┌─ Exercise data

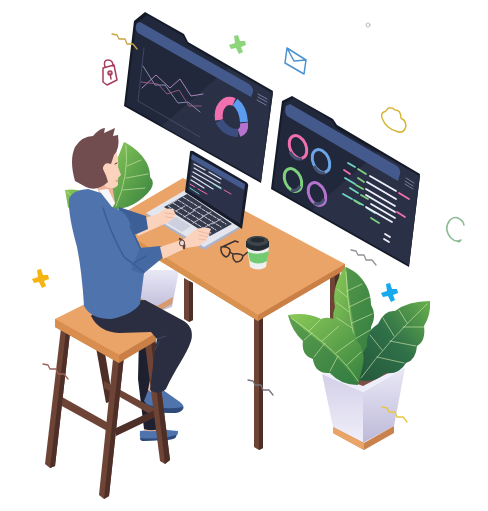
<!DOCTYPE html>
<html lang="en">
<head>
<meta charset="utf-8">
<title>Developer at work</title>
<style>
:root{--navy:#22283b;--navy-edge:#151a29;--bar:#455a8c;--pink:#f06fae;--sky:#5b9cf0;--green:#7fd07f;--violet:#b573cf;--mint:#6fd6c0;--wood:#eba468;--wood-edge:#c97f46;--wood-dark:#6d4436;--wood-shade:#4e2f27;--shirt:#4f74ad;--shirt-shade:#3d5f97;--skin:#fbd3bd;--skin-shade:#efb59c;--hair:#714d50;--pants:#2b2d40;--pants-shade:#1e2030;--yellow:#e9c53c}
html,body{margin:0;background:#fff;overflow:hidden}
svg{display:block;width:488px;height:511px}
.line{fill:none;stroke-linecap:round;stroke-linejoin:round}
.vein{fill:none;stroke:#d5edb0;stroke-width:.8;stroke-opacity:.75;stroke-linecap:round}
.ring{fill:none;stroke-width:3}
</style>
</head>
<body>
<svg viewBox="0 0 488 511" role="img" aria-label="Isometric illustration of a developer on a stool typing on a laptop, with two floating code screens and potted plants">
<defs>
<linearGradient id="leaf-light" x1="0" y1="0" x2="1" y2="1"><stop offset="0" stop-color="#8ccb58"/><stop offset="1" stop-color="#35803f"/></linearGradient>
<linearGradient id="leaf-deep" x1="1" y1="0" x2="0" y2="1"><stop offset="0" stop-color="#68b04c"/><stop offset=".5" stop-color="#2f7048"/><stop offset="1" stop-color="#24583c"/></linearGradient>
<linearGradient id="pot-left" x1="0" y1="0" x2="0" y2="1"><stop offset="0" stop-color="#d3d0e8"/><stop offset="1" stop-color="#f0eff9"/></linearGradient>
<linearGradient id="pot-right" x1="0" y1="0" x2="0" y2="1"><stop offset="0" stop-color="#e9e8f5"/><stop offset="1" stop-color="#bdb9d9"/></linearGradient>
<path id="squiggle" class="line" d="M0 0l5 1 2 4 6 0 2 5 6 0 4 5" stroke-width="1.3"/>
<path id="plus" d="M-3-8l4-1 2 6 5 0 1 4-5 2 2 5-4 2-3-6-5 1-2-4 6-2z"/>
</defs>

<g id="chart-screen">
<path d="M124 106L134 21 145 12 184 34 188 42 273 91 261 183z" fill="var(--navy-edge)"/>
<path d="M126 105L136 24 147 15 183 36 187 44 273 93 261 181z" fill="var(--navy)"/>
<path d="M162 126L228 68 271 93 261 181z" fill="#323950" opacity=".55"/>
<path d="M137 23l3-1 109 62q5 4 4 8l-2 5L138 33q-4-4-1-10z" fill="var(--bar)"/>
<g class="line" stroke="#747c9e" stroke-width="1"><path d="M258 94l9 5M258 97l9 5M257 100l9 5"/><path d="M144 48l-6 53 62 36" stroke-width=".6" opacity=".6"/></g>
<path class="line" d="M143 66l12 19 10 0 13 18 10-1 12 10" stroke="#8e97bd" stroke-width=".9"/>
<path class="line" d="M142 88l14-13 14 13 10-9 11 17 12-2" stroke="#b690c9" stroke-width=".9"/>
<path class="line" d="M141 82l17 2 9 10 12-4 10 16 12 0" stroke="#9d5c83" stroke-width=".9"/>
<g class="line" stroke-width="8" style="stroke-linecap:butt">
<path d="M219 120C217 107 225 98 234 102" stroke="var(--pink)"/><path d="M235 102Q243 108 244 122" stroke="var(--sky)"/><path d="M244 123Q245 131 239 133" stroke="var(--violet)"/><path d="M238 133Q226 133 219 121" stroke="#3c4e80"/>
</g>
</g>

<g id="code-screen">
<path d="M271 189L282 101 292 96 333 119 337 125 420 174 409 267z" fill="var(--navy-edge)"/>
<path d="M273 188L284 103 294 98 332 121 336 128 420 176 409 265z" fill="var(--navy)"/>
<path d="M312 210L378 152 419 176 409 265z" fill="#323950" opacity=".5"/>
<path d="M286 106l4-2 107 62q4 4 3 8l-2 7L287 116q-3-4-1-10z" fill="var(--bar)"/>
<path class="line" d="M406 178l8 5M405 181l8 5M405 184l8 5" stroke="#747c9e"/>
<g class="ring">
<g stroke="var(--pink)"><ellipse cx="298" cy="147" rx="8" ry="12" transform="rotate(-24 298 147)"/></g>
<ellipse cx="321" cy="161" rx="8" ry="12" transform="rotate(-24 321 161)" stroke="#6ba5e8"/>
<ellipse cx="293" cy="180" rx="8" ry="12" transform="rotate(-24 293 180)" stroke="var(--green)"/>
<ellipse cx="317" cy="194" rx="8" ry="12" transform="rotate(-24 317 194)" stroke="var(--violet)"/>
<path d="M290 152q4 8 12 7M314 166q4 8 11 7M300 186q-3 6-9 4M324 199q-3 7-10 4" stroke="#46506f"/>
</g>
<g class="line" stroke-width="1.8">
<path d="M348 163l7 4M345 178l10 6M350 188l8 5M343 194l9 5M354 200l9 5M367 208l8 5" stroke="var(--mint)"/>
<path d="M358 169l8 5M358 178l6 4M356 185l7 4M361 195l7 4M355 201l5 3M371 218l8 5" stroke="var(--green)"/>
<path d="M370 176l26 15M367 182l29 17M366 189l29 17M366 195l29 17M371 204l24 14M366 207l26 15M385 234l5 3M384 239l5 3" stroke="#eef0fa"/>
<path d="M399 193l10 6M397 212l8 5M344 170l6 4" stroke="var(--pink)"/>
</g>
</g>

<g id="back-plant">
<path d="M135 270L179 270 172 307 157 312 138 302z" fill="url(#pot-right)"/><path d="M157 312l15-8 1-7-16 9-19-9v6z" fill="#d79a6c"/>
<path d="M124 142C140 150 151 164 150 177Q155 182 151 189C140 204 123 211 108 209Q110 173 124 142z" fill="url(#leaf-light)"/>
<path class="vein" d="M126 145Q129 177 116 206M127 166l14-6M126 178l22-4M123 190l22-2"/>
<path d="M65 190Q81 187 96 199L92 224 75 214 68 207z" fill="url(#leaf-light)"/><path class="vein" d="M67 192l22 18M75 199l-5 5"/>
</g>

<g id="table">
<path d="M184 278l9 5v37l-4 2-5-3z" fill="var(--wood-dark)"/><path d="M189 281l4 2v37l-4 2z" fill="var(--wood-shade)"/>
<path d="M330 270l10-6-3 60-7-4z" fill="var(--wood-dark)"/><path d="M335 266l5-2-3 60-2-1z" fill="var(--wood-shade)"/>
<path d="M254 316l9-1v133l-4 2-5-3z" fill="var(--wood-dark)"/><path d="M259 318l4-2v132l-4 2z" fill="var(--wood-shade)"/>
<path d="M108 222v7L258 321l87-51v-6z" fill="var(--wood-edge)"/>
<path d="M108 222L258 315v6L108 229z" fill="#d9924f"/>
<path d="M183 178L345 264 258 315 108 222z" fill="var(--wood)"/>
</g>

<g id="laptop">
<path d="M146 215l58 35 37-22v-4L187 190z" fill="#aeb3c7"/>
<path d="M146 213L187 189 242 225 204 247z" fill="#e3e5ef"/>
<path d="M164 207L187 194 232 224 210 236z" fill="#353b4c"/>
<path class="line" d="M168 206l43 27M173 203l43 27M178 200l43 27M183 197l43 27" stroke="#e3e5ef" stroke-width=".9" stroke-dasharray="3 1.5"/>
<path class="line" d="M177 200l-8 5M185 206l-9 5M194 211l-10 6M203 217l-10 6M212 223l-10 6M221 219l-9 5M211 212l-9 5M201 206l-8 4" stroke="#d5d8e5" stroke-width=".8"/>
<path d="M167 223l9-6 15 9-9 6z" fill="#ccd0df"/>
<path d="M190 152q0-2 3-1l53 31q3 2 2 5l-6 42-57-37z" fill="#171c2b"/>
<path d="M192 156l53 30-5 38-52-34z" fill="#2a3149"/><path d="M192 154l53 30-1 6-53-31z" fill="var(--bar)"/>
<path class="line" d="M194 164l11 6M194 168l26 15M193 172l28 16M192 176l21 13M191 180l13 8M209 172l12 7" stroke="#e2e5f2" stroke-width="1.2"/>
<path class="line" d="M190 184l5 3M198 189l9 5M224 190l7 4" stroke="var(--pink)"/><path class="line" d="M190 188l9 6M213 184l8 5" stroke="var(--mint)"/>
</g>

<g id="desk-items">
<g class="line" stroke="#3b302f" stroke-width="1.5"><path d="M221 247q7-1 9 3 0 6-4 7-6-3-5-10zM233 254q8-1 10 2-1 6-7 6-4-3-3-8zM230 252l3 2M222 247l13-6 3 1M243 256l6-5"/></g>
<path d="M247 247l3 20q8 5 16 0l3-20z" fill="#edf0ee"/><path d="M248 252l2 9q8 5 17 0l2-10q-11 5-21 1z" fill="#72ca72"/>
<path d="M246 241v6q11 8 23 0v-6z" fill="#252c31"/><ellipse cx="257.500" cy="241" rx="11" ry="5" fill="#3c454c"/><ellipse cx="257.500" cy="240" rx="7" ry="2.500" fill="#252c31"/>
</g>

<g id="far-legs">
<path d="M140 431l17-2 21 2q1 6-9 8l-26 2q-4-1-3-10z" fill="var(--shirt)"/><path d="M140 438q20 2 36-3 2 4-8 5l-25 1q-3 0-3-3z" fill="#2f4a78"/>
<path d="M144 418l15-4 1 15q-8 4-16 1z" fill="var(--skin-shade)"/>
<path d="M139 338l24 8-4 42 2 40q-8 4-17 1l-6-50z" fill="var(--pants-shade)"/>
<path d="M149 388l14 2 17 12q7 6 1 9-14 4-29-1l-8-9z" fill="var(--shirt)"/><path d="M144 403q18 8 39 4 0 5-7 6-22 1-32-7z" fill="#2f4a78"/>
<path d="M150 380l13 4-1 9q-8 2-14-3z" fill="var(--skin-shade)"/>
</g>

<g id="stool">
<path d="M95 342l9 5 9 54-7 2z" fill="var(--wood-shade)"/>
<path d="M62 397l50 28-1 8-51-28z" fill="var(--wood-dark)"/>
<path d="M104 381l53 29v8l-53-30z" fill="var(--wood-dark)"/>
<path d="M116 428l45-21 1 7-46 22z" fill="var(--wood-shade)"/>
<path d="M61 328l9 5-15 133-5 2-5-4z" fill="var(--wood-dark)"/><path d="M66 331l4 2-15 133-5 2z" fill="var(--wood-shade)"/>
<path d="M145 344l10-6 15 122-5 4-5-3z" fill="var(--wood-dark)"/><path d="M151 341l4-3 15 122-5 4z" fill="var(--wood-shade)"/>
<path d="M113 359l11-3-15 140-5 3-5-4z" fill="var(--wood-dark)"/><path d="M119 360l5-4-15 140-5 3z" fill="var(--wood-shade)"/>
<path d="M55 319v8l64 36 37-22v-8z" fill="var(--wood-edge)"/><path d="M55 319l64 36v8l-64-36z" fill="#d98e50"/>
<path d="M95 299L156 333 119 355 55 319z" fill="var(--wood)"/>
</g>

<g id="developer">
<path d="M91 316Q99 332 119 333L151 332 157 339 155 350 150 390Q158 396 166 389C175 369 187 354 191 341Q195 327 182 320L145 300 104 302z" fill="var(--pants)"/>
<path class="line" d="M157 339l9-3M155 350l4-8" stroke="#444760" stroke-width="1"/>
<path d="M131 222L158 214Q165 207 173 209L176 215 169 222 138 236z" fill="var(--skin)"/>
<path class="line" d="M165 213l9 1M166 217l8 1" stroke="var(--skin-shade)" stroke-width=".9"/>
<path d="M119 207L146 216 148 229 132 236 116 230z" fill="var(--shirt-shade)"/>
<path d="M95 183L104 204Q113 209 115 203L112 184z" fill="var(--skin-shade)"/>
<path d="M99 190l9-1 7 14-4 7z" fill="#f7f6fb"/>
<path d="M69 199Q72 190 88 189L101 193 112 207Q127 211 131 226L141 248 162 246 162 258 144 273 140 304Q132 315 111 319 91 319 84 306 82 272 77 247 68 215 69 199z" fill="var(--shirt)"/>
<path class="line" d="M103 208Q111 234 124 257L144 272M130 226l10 22M132 264l14-8" stroke="var(--shirt-shade)" stroke-width="1.6"/>
<path d="M140 248L160 246 164 257 143 274 131 270z" fill="var(--shirt-shade)" opacity=".5"/>
<path d="M160 247L184 239 196 229Q207 226 211 229L207 239 199 246 186 248 163 259z" fill="var(--skin)"/>
<path class="line" d="M198 231l12 3M199 235l9 2M199 239l7 1" stroke="var(--skin-shade)" stroke-width=".9"/>
<path class="line" d="M180 239q5 3 4 9" stroke="#5d4039" stroke-width="2.500"/><ellipse cx="182" cy="243" rx="2.500" ry="3" fill="#e9dcd6" stroke="#5d4039"/>
<path d="M101 159L116 151Q119 159 118 167L121 175 118 178 118 185Q115 190 106 187L97 177z" fill="var(--skin)"/>
<path d="M75 181Q69 160 75 147 82 136 93 136 100 128 105 128L104 133 115 128 113 136 118 135Q120 149 114 155L111 164Q104 161 103 169 106 174 108 182 97 192 86 187z" fill="var(--hair)"/>
<path d="M103 168q2-6 6-3 3 8-3 10z" fill="var(--skin)"/><path class="line" d="M115 164l2-1" stroke="#4b3036"/><path class="line" d="M116 181l2 0" stroke="#c4796f"/>
</g>

<g id="front-plant">
<path d="M322 374L363 392V443L333 427z" fill="url(#pot-left)"/><path d="M405 368L363 392V443L394 426z" fill="url(#pot-right)"/>
<path d="M322 374L363 351 405 368 363 392z" fill="#eeeefa"/><path d="M331 374L363 357 396 369 363 386z" fill="#7d4e43"/>
<path d="M333 427l31 16 30-17v7l-30 17-31-17z" fill="#c9824b"/><path d="M333 427l31 16v7l-31-17z" fill="#eba468"/>
<path d="M345 267C361 273 371 288 371 305Q377 315 371 327 374 344 362 361L350 363Q337 349 338 332 330 319 335 307 331 287 345 267z" fill="url(#leaf-light)"/>
<path d="M346 267C361 273 371 288 371 305Q377 315 371 327 374 344 362 361Q350 317 346 267z" fill="#347c44" opacity=".6"/>
<path class="vein" d="M346 272Q348 322 360 359M347 297l-10-8M349 312l-13-10M352 328l-15-10M355 344l-14-11M347 291l15-7M349 307l21-10M352 323l20-9M355 339l17-10"/>
<path d="M430 301Q408 301 395 311 384 310 378 324 366 331 367 346 358 358 359 380 374 384 385 373 399 375 406 363 416 360 417 346 426 341 424 326 431 315 430 301z" fill="url(#leaf-deep)"/>
<path class="vein" d="M427 304Q388 341 361 378M407 323l-8-13M394 336l-11-18M382 350l-12-15M403 327l22 0M390 341l26 5M377 357l27 6"/>
<path d="M288 315Q307 312 321 319 333 315 341 325 354 328 356 340 367 350 362 369L358 385Q341 385 330 373 315 374 313 359 301 355 303 341 292 331 288 315z" fill="url(#leaf-light)"/>
<path d="M288 315Q304 330 322 344 345 363 358 385 341 385 330 373 315 374 313 359 301 355 303 341 292 331 288 315z" fill="#2f7744" opacity=".5"/>
<path class="vein" d="M291 318Q340 352 358 381M309 331l11-11M322 341l17-15M336 353l18-13M347 365l14-13M312 333l-8 7M325 343l-11 14M338 356l-8 15"/>
</g>

<g id="floating-icons">
<g class="line" stroke="#a83c5c" stroke-width="1.5"><path d="M103 68l11-3 3 15-10 5-4-3zM105 67q-2-7 3-7 5 0 5 6M110 73l1 6"/><circle cx="110" cy="73" r="2"/></g>
<g class="line" stroke="#4c93d0" stroke-width="1.5"><path d="M287 48l19 12-2 14-19-11zM287 48l7 13 12-1"/></g>
<path class="line" d="M383 120q-4-7 3-9 3-6 9-1 6 0 6 8 7 4 4 11-3 5-9 2-10-3-13-11z" stroke="#d8b63c" stroke-width="1.5"/>
<path class="line" d="M463 222q-7-8-13-2-7 9 1 18 5 5 10 2l-2 2M463 222l1 3" stroke="#89bb94" stroke-width="1.5"/>
<circle class="line" cx="368" cy="25" r="2" stroke="#b8bac4"/>
<use href="#plus" x="237" y="44" fill="#8dd57c"/><use href="#plus" x="40" y="278" fill="#f4b414"/><use href="#plus" x="389" y="292" fill="#16a9ee"/>
<use href="#squiggle" x="112" y="34" stroke="#c9a343"/><use href="#squiggle" x="351" y="250" stroke="#8f9298"/><use href="#squiggle" x="43" y="364" stroke="#9a625c"/><use href="#squiggle" x="248" y="380" stroke="#77737c"/><use href="#squiggle" x="382" y="407" stroke="var(--yellow)"/>
</g>
</svg>
</body>
</html>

└─

• _To do_: Copy out, from the listing above, every line that contains the string "edge".

• _Output for this task_:
:root{--navy:#22283b;--navy-edge:#151a29;--bar:#455a8c;--pink:#f06fae;--sky:#5b9cf0;--green:#7fd07f;--violet:#b573cf;--mint:#6fd6c0;--wood:#eba468;--wood-edge:#c97f46;--wood-dark:#6d4436;--wood-shade:#4e2f27;--shirt:#4f74ad;--shirt-shade:#3d5f97;--skin:#fbd3bd;--skin-shade:#efb59c;--hair:#714d50;--pants:#2b2d40;--pants-shade:#1e2030;--yellow:#e9c53c}
<path d="M124 106L134 21 145 12 184 34 188 42 273 91 261 183z" fill="var(--navy-edge)"/>
<path d="M271 189L282 101 292 96 333 119 337 125 420 174 409 267z" fill="var(--navy-edge)"/>
<path d="M108 222v7L258 321l87-51v-6z" fill="var(--wood-edge)"/>
<path d="M55 319v8l64 36 37-22v-8z" fill="var(--wood-edge)"/><path d="M55 319l64 36v8l-64-36z" fill="#d98e50"/>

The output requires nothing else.